  • Watermark: A kneeling man within a shield

    Condition: the bottom third of another copy of the map has been pasted to the bottom of the copy of the whole map, perhaps in order to make a sheet large enough on which to print the decorative circular design which appears on the verso [see below for description]. However, the mismatch between two parts of the ciruclar design suggest that it, itself, was printed from two copperplates The verso on which the circular design is printed bears the remains of a paper mount indicating that it was the map which was considered as the relevant item in the collection [dal Pozzo's] in which it was once included

  • 42.0 x 55.7 cm (image)

    63.0 x 55.7 cm (sheet)

  • Printed title:

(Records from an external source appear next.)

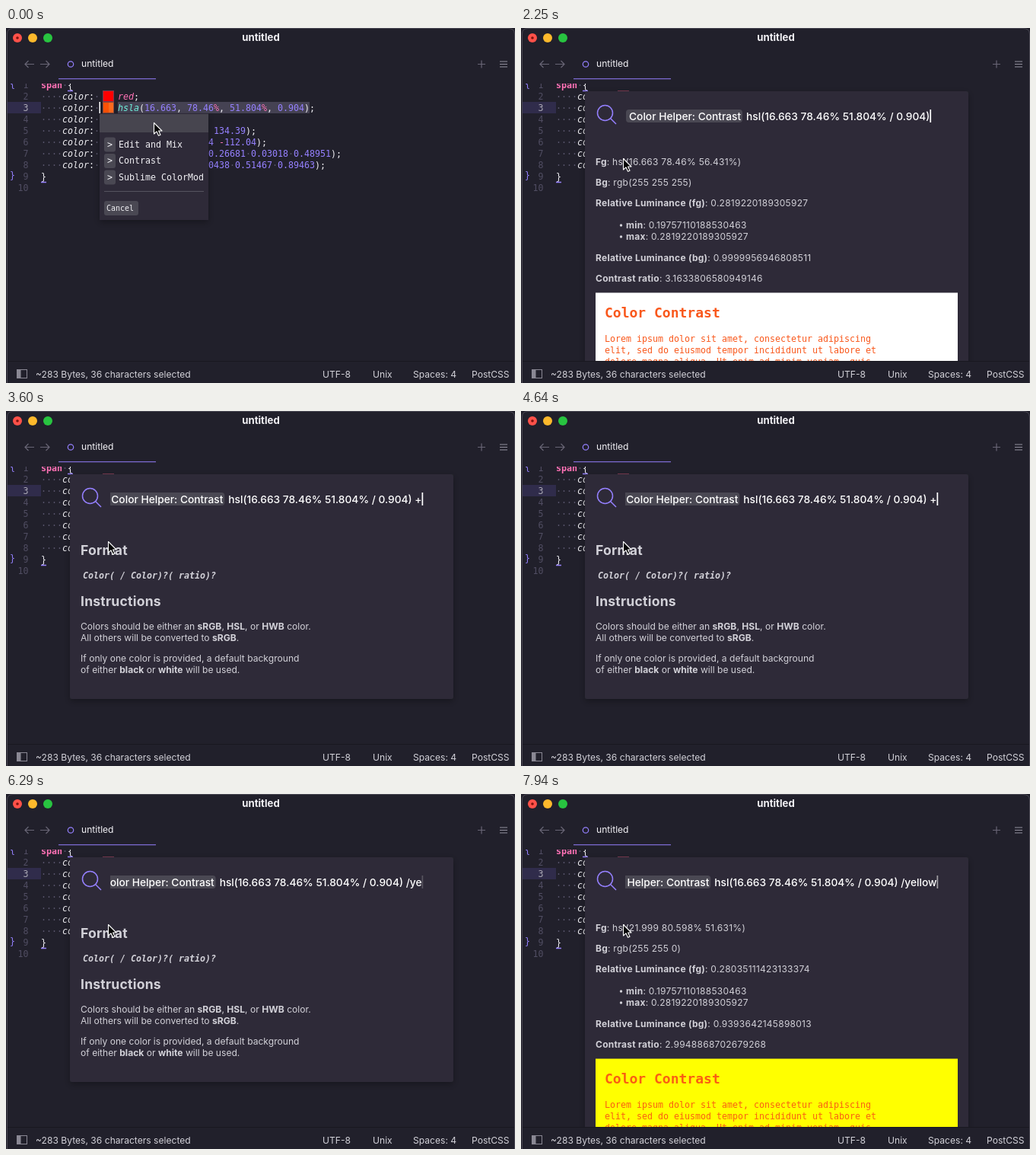
An HTML page that plays this animation: 669 by 466 pixels, repeating every 8000 ms.

```html
<!DOCTYPE html>
<html lang="en">
<head>
<meta charset="utf-8">
<title>untitled</title>
<style>
  html, body { margin: 0; width: 100%; height: 100%; overflow: hidden; background: #21202b; }
  svg { display: block; width: 669px; height: 466px; }
  text { font: 12.1px Inter, "Open Sans", sans-serif; fill: #f2f1f5; white-space: pre; }
  .mono text { font: 11.63px "DejaVu Sans Mono", monospace; }
  .bold, .mono text.bold { font-weight: 700; }
  .italic, .mono text.italic { font-style: italic; }
  .pink { fill: #ff72b6; }
  .cyan { fill: #6ff2de; }
  .num { fill: #9580ff; }
  .dim { fill: #5b576f; }
  .body text { fill: #d2d1d8; }
  #facts text { font-size: 12px; letter-spacing: .25px; }
  #input text { font-size: 13.75px; font-weight: 500; fill: #fff; }
  .body text.heading { font-size: 17.6px; font-weight: 700; letter-spacing: .2px; }
  .mono text.sample { font-size: 18px; font-weight: 700; }
  #sample text { fill: inherit; }
</style>
</head>
<body>
<svg viewBox="0 0 669 466">
  <defs>
    <clipPath id="editorClip"><rect x="0" y="73" width="669" height="364"/></clipPath>
    <clipPath id="inputClip"><rect x="137" y="100" width="412" height="32"/></clipPath>
    <filter id="shadow" x="-20%" y="-20%" width="140%" height="140%">
      <feDropShadow dx="0" dy="3" stdDeviation="5" flood-color="#000" flood-opacity=".32"/>
    </filter>
  </defs>
  <rect width="669" height="466" fill="#21202b"/>

  <!-- Title and tab bar -->
  <path d="M1.5 466V8Q1.5 .5 9 .5H660Q668.5 .5 668.5 8V466" fill="none" stroke="#4b4954"/>
  <circle cx="15" cy="13" r="6" fill="#ff5149"/>
  <circle cx="15" cy="13" r="1.800" fill="#7c130e"/>
  <circle cx="35" cy="13" r="6" fill="#fdb92c"/>
  <circle cx="55" cy="13" r="6" fill="#28c440"/>
  <text x="335" y="17" text-anchor="middle" style="font-size:13.2px;font-weight:700">untitled</text>
  <g fill="none" stroke="#686575" stroke-width="1.200">
    <path d="M37 47.500H25M29.500 43L25 47.500L29.500 52M45 47.500H57M52.500 43L57 47.500L52.500 52"/>
    <path d="M620 47.500H630M625 42.500V52.500"/>
    <path d="M649 44H659M649 47.500H659M649 51H659" stroke="#94929f"/>
    <circle cx="85" cy="47.500" r="3.700" stroke="#9580ff"/>
  </g>
  <text x="99" y="51">untitled</text>
  <rect x="69" y="66" width="128" height="1.300" fill="#7a69ce"/>

  <g clip-path="url(#editorClip)">
    <g id="editor" class="mono">
      <rect x="2" y="97" width="44" height="15" fill="#302c4b"/>
      <rect x="147" y="97" width="252" height="15" fill="#454253"/>
      <g id="lines"></g>
      <text x="46" y="79"><tspan class="pink bold">span</tspan><tspan class="dim">·</tspan>{</text>
      <text x="46" y="199">}</text>
      <text x="5" y="77"><tspan class="num">{</tspan></text>
      <text x="5" y="197"><tspan class="num">}</tspan></text>
      <path d="M81 82.500H88M46 202.500H53" stroke="#9580ff" stroke-width="1.500"/>
      <text x="147" y="94"><tspan class="pink italic">red</tspan>;</text>
      <text x="147" y="109" id="hsla"></text>
      <text x="273" y="139"><tspan class="num">134.39</tspan>);</text>
      <text x="266" y="154"><tspan class="num">4</tspan> <tspan class="pink">-</tspan><tspan class="num">112.04</tspan>);</text>
      <text x="266" y="169"><tspan class="num">0.26681<tspan class="dim">·</tspan>0.03018<tspan class="dim">·</tspan>0.48951</tspan>);</text>
      <text x="266" y="184"><tspan class="num">0438<tspan class="dim">·</tspan>0.51467<tspan class="dim">·</tspan>0.89463</tspan>);</text>
      <rect x="127.500" y="82.500" width="14" height="14" fill="#fe0000" stroke="#7a3a50"/>
      <rect x="127.500" y="97.500" width="14" height="14" fill="#fc5206" stroke="#8a4a3a"/>
      <rect x="135" y="98" width="6" height="13" fill="#f96a1e"/>
      <rect id="editorCaret" x="122.500" y="97" width="1.500" height="15" fill="#fff"/>
    </g>

    <g id="menu" class="mono">
      <rect x="123" y="112" width="143" height="140" fill="#2e2c38" filter="url(#shadow)"/>
      <rect x="123" y="113" width="143" height="24" fill="#47454f"/>
      <g id="menuItems"></g>
      <path d="M129 214.500H260" stroke="#55535e"/>
      <rect x="129" y="227" width="45" height="19" rx="3" fill="#4a4853"/>
      <text x="132" y="240" style="font-size:10px">Cancel</text>
    </g>

    <g id="panel">
      <rect id="panelBox" x="84" y="83" width="504" rx="3" fill="#2e2c38" filter="url(#shadow)"/>
      <g fill="none" stroke="#9580ff" stroke-width="1.500">
        <circle cx="110.500" cy="111.500" r="10"/><path d="M117.500 118.500L125 126"/>
      </g>
      <g id="input" clip-path="url(#inputClip)">
        <g id="scroller">
          <rect x="138" y="107" width="153" height="17" rx="4" fill="#4a4853"/>
          <text x="142" y="121">Color Helper: Contrast</text>
          <rect id="selection" x="296" y="107" height="18" fill="#423e5b"/>
          <text id="query" x="296" y="121"></text>
          <rect id="caret" y="107" width="1.700" height="17" fill="#fff"/>
        </g>
      </g>
      <g id="report" class="body">
        <g id="facts"></g>
        <g id="sample" class="mono">
          <rect id="sampleBox" x="98" y="347.500" width="476" height="100"/>
          <text class="sample" x="110" y="380">Color Contrast</text>
          <text x="110" y="412">Lorem ipsum dolor sit amet, consectetur adipiscing</text>
          <text x="110" y="427">elit, sed do eiusmod tempor incididunt ut labore et</text>
          <text x="110" y="442">dolore magna aliqua. Ut enim ad minim veniam, quis</text>
        </g>
      </g>
      <g id="help" class="body">
        <text class="heading" x="98" y="189">Format</text>
        <g class="mono"><text class="bold italic" x="101" y="220">Color( / Color)?( ratio)?</text></g>
        <text class="heading" x="98" y="256">Instructions</text>
        <text x="98" y="287">Colors should be either an <tspan class="bold">sRGB</tspan>, <tspan class="bold">HSL</tspan>, or <tspan class="bold">HWB</tspan> color.</text>
        <text x="98" y="302">All others will be converted to <tspan class="bold">sRGB</tspan>.</text>
        <text x="98" y="329">If only one color is provided, a default background</text>
        <text x="98" y="344">of either <tspan class="bold">black</tspan> or <tspan class="bold">white</tspan> will be used.</text>
      </g>
    </g>
  </g>

  <!-- Status bar -->
  <rect x="2" y="437" width="666" height="1" fill="#191820"/>
  <rect x="14.500" y="448.500" width="13" height="11" fill="none" stroke="#8a8894"/>
  <rect x="15" y="449" width="4.500" height="10" fill="#8a8894"/>
  <g class="body">
    <text x="39" y="459">~283 Bytes, 36 characters selected</text>
    <text x="416" y="459">UTF-8</text>
    <text x="482" y="459">Unix</text>
    <text x="535" y="459">Spaces: 4</text>
    <text x="612" y="459">PostCSS</text>
  </g>

  <path id="pointer" d="M.5 .5V15L4 11.800L6.500 17.300L9 16.200L6.600 11H11Z" fill="#050505" stroke="#fff" stroke-width="1.100" stroke-linejoin="round"/>
</svg>

<script>
const LOOP = 8000, OPEN = 1050, DESELECT = 1500;
const $ = id => document.getElementById(id);
const span = (cls, s) => `<tspan class="${cls}">${s}</tspan>`;
const show = (id, on) => $(id).setAttribute('display', on ? 'inline' : 'none');

// Static rows
let rows = '';
for (let n = 1; n <= 10; n++) {
  const y = 64 + 15 * n;
  const color = n === 3 ? '#aaa8b4' : '#504d62';
  rows += `<text x="29.500" y="${y}" text-anchor="end" style="fill:${color}">${n}</text>`;
  if (n > 1 && n < 9) {
    rows += `<text x="46" y="${y}">${span('dim', '····')}${span('italic', 'color')}:${span('dim', '·')}</text>`;
  }
}
$('lines').innerHTML = rows;
const pct = s => span('num', s) + span('pink', '%');
$('hsla').innerHTML = span('cyan italic', 'hsla') +
  `(${span('num', '16.663')}, ${pct('78.46')}, ${pct('51.804')}, ${span('num', '0.904')});`;

$('menuItems').innerHTML = ['Edit and Mix', 'Contrast', 'Sublime ColorMod'].map((label, i) => {
  const y = 156.5 + 21.5 * i;
  return `<rect x="129" y="${y - 13}" width="15" height="19" rx="3" fill="#4a4853"/>
    <text x="133" y="${y}">&gt;</text><text x="148" y="${y}">${label}</text>`;
}).join('');

// Contrast reports
const reports = {
  white: { fg: 'hsl(16.663 78.46% 56.431%)', bg: 'rgb(255 255 255)', lum: '0.2819220189305927',
    bgLum: '0.9999956946808511', ratio: '3.1633806580949146', fill: '#ffffff', ink: '#f9581c' },
  yellow: { fg: 'hsl(21.999 80.598% 51.631%)', bg: 'rgb(255 255 0)', lum: '0.28035111423133374',
    bgLum: '0.9393642145898013', ratio: '2.9948868702679268', fill: '#ffff00', ink: '#fa5f12' }
};
function drawReport(r) {
  const fact = (y, label, value, x = 98) =>
    `<text x="${x}" y="${y}">${span('bold', label)}: ${value}</text>`;
  const dot = y => `<circle cx="131.500" cy="${y - 4}" r="1.700" fill="#d2d1d8"/>`;
  $('facts').innerHTML = fact(180, 'Fg', r.fg) + fact(207, 'Bg', r.bg) +
    fact(234, 'Relative Luminance (fg)', r.lum) +
    dot(263) + fact(262.5, 'min', '0.19757110188530463', 138) +
    dot(278) + fact(277.5, 'max', '0.2819220189305927', 138) +
    fact(306, 'Relative Luminance (bg)', r.bgLum) + fact(333, 'Contrast ratio', r.ratio);
  $('sampleBox').setAttribute('fill', r.fill);
  $('sample').style.fill = r.ink;
}

// Typing: time and what follows the color
const BASE = 'hsl(16.663 78.46% 51.804% / 0.904)';
const edits = [
  [OPEN, ''], [1200, ''], [2550, ' '], [3600, ' +'], [4040, ' +y'], [4340, ' +ye'],
  [4490, ' +y'], [4640, ' +'], [4790, ' '], [5240, ' /'], [5540, ' /y'], [5690, ' /ye'],
  [6440, ' /yel'], [6590, ' /yell'], [6890, ' /yello'], [7040, ' /yellow']
];
// The caret stays solid after an edit, then fades out and in
const FADE = [1, 1, .9, .55, .2, 0, .55, 1, 1];
const caretLevel = age => FADE[Math.floor(age / 150) % FADE.length];

let shown = null;
function setQuery(tail) {
  if (tail === shown) return;
  shown = tail;
  const query = $('query');
  query.textContent = (BASE + tail).replace(/ /g, '\u00a0');
  const end = 296 + query.getComputedTextLength();
  $('caret').setAttribute('x', end);
  $('selection').setAttribute('width', end - 296);
  $('scroller').setAttribute('transform', `translate(${Math.min(0, 546.5 - end)} 0)`);
  const kind = tail.trim() === '' ? 'white' : tail === ' /yellow' ? 'yellow' : null;
  show('report', kind);
  show('help', !kind);
  $('panelBox').setAttribute('height', kind ? 380 : 295);
  if (kind) drawReport(reports[kind]);
}

const GLIDE = [0, .2, .5, .78, .95, 1];
function draw(t) {
  const open = t >= OPEN;
  show('menu', !open);
  show('panel', open);
  const k = GLIDE[Math.min(5, Math.floor(t / 150))];
  $('pointer').setAttribute('transform', `translate(${194 - 60 * k} ${124 + 47 * k})`);
  $('editorCaret').setAttribute('opacity', caretLevel(t + 150));
  if (!open) return;
  const [at, tail] = edits.filter(e => e[0] <= t).pop();
  setQuery(tail);
  show('selection', t < DESELECT);
  $('caret').setAttribute('opacity', caretLevel(t - at));
}

const start = performance.now();
function tick() {
  draw((performance.now() - start) % LOOP);
  requestAnimationFrame(tick);
}
tick();
</script>
</body>
</html>
```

    Ordine col quale l'Illmo et s.or Marc'antonio colonna insieme con l'ecco General Venetiano, parti / rono dalle Gomenizze alli 29. di Luglio 1572. percaminar inazi a trouare, et combattere l'Armata / Turchesca la quale in numero di 140 galere si ritroua uerso Negroponte, como e stato referito / da tre galere nostre, ch'erano ite innanzi a pigliar lingua et quando si caminaua con / quest' ordine, non era ancora arriuato il Sermo Sigr don Giouanni d'Austria il qual / senza dubbio saná poi gionto á congiungersi col presato Sigor Marcantonio alli 8. ouer 10. del / presente d'Agosto. et alli.30.di luglio doueuano unirsi.12.galere di quelle erano / in Candia le quali saranno ripartite a proportione nella batt: / aglia et nelli corni. Di modo chel sigr Marcantonio / hauera in tutto galere.140.Naui 22.galeazze.6. / et.20.tra fuste, et galeotte, Inomi et l'insigne / dele qali tutte, et de ssri et Cani d'esse / con qesto medesimo ordine. [top right, in an asymmetrical panel]

    Additional text:

    [short explanatory notes, giving details of the types and numbers of ships, and their positions in the line of battle, appear beside each group of galleys.]


    George III heading [on verso:] Gomenizze 29 July 1572.

    Other annotations: (Recto) [top left, ink, in a sixteenth- or seventeenth-century hand:] 106. (Verso) [top left, black pencil:] 1572; [top right, red pencil: 1/57 [altered to:] 1/58; [top right, black pencil:] I/62.

    George III catalogue entry:

    Gomenizze Ordine col quale il S.r Marc Antonio Colonna insieme con il General Venetiano partirono dalle Gomenizze alli 29 di Luglio 1572, percaminar inazi a trovare et combattere l’Armata Turchesca la quale in numero di 140 Galere si ritrova verso Negroponte. Petri de Nobilibus formis.

  • Subject(s)

    Igoumenitsa, Epirus, Greece (39°30ʹ12ʺN 20°16ʹ02ʺE)

    Euboea Island, Euboea, Greece (38°30ʹ00ʺN 24°00ʹ00ʺE)

    Kythera, Attica, Greece (36°15ʹ05ʺN 23°01ʹ05ʺE)

  • Bibliographic reference(s)

    D. Woodward, ‘The Italian map trade 1480-1650’, in History of Cartography, vol. III Part 1, 2005 pp. 773-803

    K.M. Setton, The Papacy and the Levant, 1204-1571, Philadelphia 1984, pp. 1081-1084

    M. Bury, The print in Italy, 1550-1625, London 2001, p. 230

    M. McDonald, The Print Collection of Cassiano dal Pozzo. Part II, Architecture, Topography and Military Maps, 3 vols, London 2019, cat. no. 2714

    R.V. Tooley, ‘Maps in Italian atlases of the sixteenth century, being a comparative list of the Italian maps issued by Lafreri, Forlani, Duchetti, Bertelli and others, found in atlases’, Imago Mundi III, 1939, pp. 12-47, no. 612: first state


Page revisions

  • 6 June 2024